PIRSA:21110042

Pivot Hamiltonians: a tale of symmetry, entanglement, and quantum criticality

APA

Tantivasadakarn, N. (2021). Pivot Hamiltonians: a tale of symmetry, entanglement, and quantum criticality. Perimeter Institute. https://pirsa.org/21110042

MLA

Tantivasadakarn, Nathanan. Pivot Hamiltonians: a tale of symmetry, entanglement, and quantum criticality. Perimeter Institute, Nov. 29, 2021, https://pirsa.org/21110042

BibTex

          @misc{ pirsa_21110042,
            doi = {10.48660/21110042},
            url = {https://pirsa.org/21110042},
            author = {Tantivasadakarn, Nathanan},
            keywords = {Condensed Matter},
            language = {en},
            title = {Pivot Hamiltonians: a tale of symmetry, entanglement, and quantum criticality},
            publisher = {Perimeter Institute},
            year = {2021},
            month = {nov},
            note = {PIRSA:21110042 see, \url{https://pirsa.org}}
          }
          

Nathanan Tantivasadakarn Harvard University

Collection
Talk Type Scientific Series

Abstract
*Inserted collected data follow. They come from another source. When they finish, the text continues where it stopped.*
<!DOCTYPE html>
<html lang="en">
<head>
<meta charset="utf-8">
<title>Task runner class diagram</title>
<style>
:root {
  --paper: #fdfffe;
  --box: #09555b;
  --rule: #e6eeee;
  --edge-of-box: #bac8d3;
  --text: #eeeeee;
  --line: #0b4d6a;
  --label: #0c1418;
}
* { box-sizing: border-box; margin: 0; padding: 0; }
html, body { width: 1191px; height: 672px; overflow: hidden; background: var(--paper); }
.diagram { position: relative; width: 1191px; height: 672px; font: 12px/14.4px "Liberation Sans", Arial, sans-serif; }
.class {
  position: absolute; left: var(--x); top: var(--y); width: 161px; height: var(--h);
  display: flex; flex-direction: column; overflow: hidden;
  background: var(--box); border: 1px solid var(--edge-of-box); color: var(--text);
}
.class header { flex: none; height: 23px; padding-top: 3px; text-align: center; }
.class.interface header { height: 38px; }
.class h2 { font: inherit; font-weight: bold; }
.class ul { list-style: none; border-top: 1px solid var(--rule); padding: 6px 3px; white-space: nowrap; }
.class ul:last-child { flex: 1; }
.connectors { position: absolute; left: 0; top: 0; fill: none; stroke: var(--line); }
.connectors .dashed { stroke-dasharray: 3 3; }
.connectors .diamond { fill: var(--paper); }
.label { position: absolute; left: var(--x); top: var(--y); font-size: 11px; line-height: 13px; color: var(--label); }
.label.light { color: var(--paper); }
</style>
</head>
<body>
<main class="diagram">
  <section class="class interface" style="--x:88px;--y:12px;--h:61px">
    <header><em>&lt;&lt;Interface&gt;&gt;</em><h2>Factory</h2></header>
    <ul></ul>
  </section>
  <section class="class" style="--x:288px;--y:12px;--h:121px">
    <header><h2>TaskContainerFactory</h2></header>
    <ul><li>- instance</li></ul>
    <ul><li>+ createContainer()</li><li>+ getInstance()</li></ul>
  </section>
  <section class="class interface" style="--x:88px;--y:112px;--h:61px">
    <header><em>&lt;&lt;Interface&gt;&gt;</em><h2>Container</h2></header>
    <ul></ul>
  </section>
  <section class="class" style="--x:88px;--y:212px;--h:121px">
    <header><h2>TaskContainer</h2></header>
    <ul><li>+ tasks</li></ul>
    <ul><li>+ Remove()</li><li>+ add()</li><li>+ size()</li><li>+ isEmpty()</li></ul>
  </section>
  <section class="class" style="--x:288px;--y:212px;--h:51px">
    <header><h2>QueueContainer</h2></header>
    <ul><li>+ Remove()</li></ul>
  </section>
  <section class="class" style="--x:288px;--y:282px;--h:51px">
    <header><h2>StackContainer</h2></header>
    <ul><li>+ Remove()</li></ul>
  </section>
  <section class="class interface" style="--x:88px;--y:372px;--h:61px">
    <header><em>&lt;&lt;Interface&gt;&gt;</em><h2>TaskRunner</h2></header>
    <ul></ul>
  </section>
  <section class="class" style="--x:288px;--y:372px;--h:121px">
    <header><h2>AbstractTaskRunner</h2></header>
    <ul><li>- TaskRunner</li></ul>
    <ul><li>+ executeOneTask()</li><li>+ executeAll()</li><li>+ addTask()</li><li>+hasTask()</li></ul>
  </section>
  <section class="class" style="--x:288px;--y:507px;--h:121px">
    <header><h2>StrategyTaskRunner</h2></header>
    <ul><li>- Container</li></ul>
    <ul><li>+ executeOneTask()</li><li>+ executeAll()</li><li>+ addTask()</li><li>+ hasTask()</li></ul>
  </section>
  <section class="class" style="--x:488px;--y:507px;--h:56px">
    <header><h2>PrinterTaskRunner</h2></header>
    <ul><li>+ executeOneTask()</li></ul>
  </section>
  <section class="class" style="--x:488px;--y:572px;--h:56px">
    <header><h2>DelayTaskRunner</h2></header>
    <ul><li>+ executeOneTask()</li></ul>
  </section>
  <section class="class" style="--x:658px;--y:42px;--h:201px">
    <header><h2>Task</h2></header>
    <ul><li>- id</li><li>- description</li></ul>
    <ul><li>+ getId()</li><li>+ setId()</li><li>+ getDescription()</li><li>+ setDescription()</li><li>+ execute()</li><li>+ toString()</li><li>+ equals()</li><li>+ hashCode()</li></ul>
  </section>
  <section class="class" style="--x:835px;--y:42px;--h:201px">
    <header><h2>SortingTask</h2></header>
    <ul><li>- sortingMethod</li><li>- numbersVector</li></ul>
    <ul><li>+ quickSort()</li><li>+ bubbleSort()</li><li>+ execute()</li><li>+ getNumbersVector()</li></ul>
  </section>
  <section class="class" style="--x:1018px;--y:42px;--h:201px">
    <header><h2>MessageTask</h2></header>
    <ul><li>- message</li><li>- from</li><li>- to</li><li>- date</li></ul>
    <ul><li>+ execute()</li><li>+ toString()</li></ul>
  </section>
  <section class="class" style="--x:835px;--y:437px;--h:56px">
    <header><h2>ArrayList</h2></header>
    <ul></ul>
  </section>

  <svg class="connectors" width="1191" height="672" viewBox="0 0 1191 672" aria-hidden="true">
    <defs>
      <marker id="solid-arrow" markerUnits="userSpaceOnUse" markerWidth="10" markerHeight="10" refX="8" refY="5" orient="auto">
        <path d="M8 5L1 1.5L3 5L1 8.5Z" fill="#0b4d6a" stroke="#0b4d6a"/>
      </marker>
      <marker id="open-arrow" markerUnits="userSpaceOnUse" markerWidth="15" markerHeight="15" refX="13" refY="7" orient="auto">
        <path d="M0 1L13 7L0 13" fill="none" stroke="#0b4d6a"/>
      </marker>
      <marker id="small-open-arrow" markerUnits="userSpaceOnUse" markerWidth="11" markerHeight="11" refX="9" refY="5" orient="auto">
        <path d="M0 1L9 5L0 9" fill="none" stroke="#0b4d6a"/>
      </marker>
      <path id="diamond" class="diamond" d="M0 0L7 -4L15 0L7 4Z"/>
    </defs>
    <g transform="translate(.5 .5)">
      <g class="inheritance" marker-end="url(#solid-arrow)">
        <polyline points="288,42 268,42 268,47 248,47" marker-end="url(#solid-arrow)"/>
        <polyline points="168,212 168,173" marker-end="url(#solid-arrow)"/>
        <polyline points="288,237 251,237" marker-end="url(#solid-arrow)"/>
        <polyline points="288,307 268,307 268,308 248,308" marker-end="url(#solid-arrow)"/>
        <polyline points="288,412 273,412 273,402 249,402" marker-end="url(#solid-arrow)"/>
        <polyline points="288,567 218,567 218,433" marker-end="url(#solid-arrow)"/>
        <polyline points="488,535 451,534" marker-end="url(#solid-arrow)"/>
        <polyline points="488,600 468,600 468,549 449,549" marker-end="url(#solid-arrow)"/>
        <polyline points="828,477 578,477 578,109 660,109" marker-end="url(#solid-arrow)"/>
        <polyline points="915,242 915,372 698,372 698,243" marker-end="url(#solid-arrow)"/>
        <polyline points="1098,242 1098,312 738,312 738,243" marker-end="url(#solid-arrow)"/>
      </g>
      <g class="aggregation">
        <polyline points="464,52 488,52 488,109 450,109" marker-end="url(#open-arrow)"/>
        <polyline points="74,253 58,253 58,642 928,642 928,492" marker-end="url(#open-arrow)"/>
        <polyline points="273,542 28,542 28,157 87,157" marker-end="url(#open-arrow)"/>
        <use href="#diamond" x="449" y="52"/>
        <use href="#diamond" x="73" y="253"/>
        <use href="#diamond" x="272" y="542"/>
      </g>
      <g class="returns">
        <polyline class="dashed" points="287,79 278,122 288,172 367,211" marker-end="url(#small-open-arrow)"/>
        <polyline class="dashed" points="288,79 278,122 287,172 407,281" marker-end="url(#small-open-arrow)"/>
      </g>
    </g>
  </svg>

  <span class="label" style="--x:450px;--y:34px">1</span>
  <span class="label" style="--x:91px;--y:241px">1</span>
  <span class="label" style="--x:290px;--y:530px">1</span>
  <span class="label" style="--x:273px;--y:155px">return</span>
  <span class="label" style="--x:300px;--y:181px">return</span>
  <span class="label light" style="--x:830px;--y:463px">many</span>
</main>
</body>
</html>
I will introduce the notion of Pivot Hamiltonians, a special class of Hamiltonians that can be used to "generate" both entanglement and symmetry. On the entanglement side, pivot Hamiltonians can be used to generate unitary operators that prepare symmetry-protected topological (SPT) phases by "rotating" the trivial phase into the SPT phase. This process can be iterated: the SPT can itself be used as a pivot to generate more SPTs, giving a rich web of dualities. Furthermore, a full rotation can have a trivial action in the bulk, but pump lower dimensional SPTs to the boundary, allowing the practical application of scalably preparing cluster states as SPT phases for measurement-based quantum computation. On the symmetry side, pivot Hamiltonians can naturally generate U(1) symmetries at the transition between the aforementioned trivial and SPT phases. The sign-problem free nature of the construction gives a systematic approach to realize quantum critical points between SPT phases in higher dimensions that can be numerically studied. As an example, I will discuss a quantum Monte Carlo study of a 2D lattice model where we find evidence of a direct transition consistent with a deconfined quantum critical point with emergent SO(5) symmetry.

This talk is based on arXiv:2107.04019, 2110.07599, 2110.09512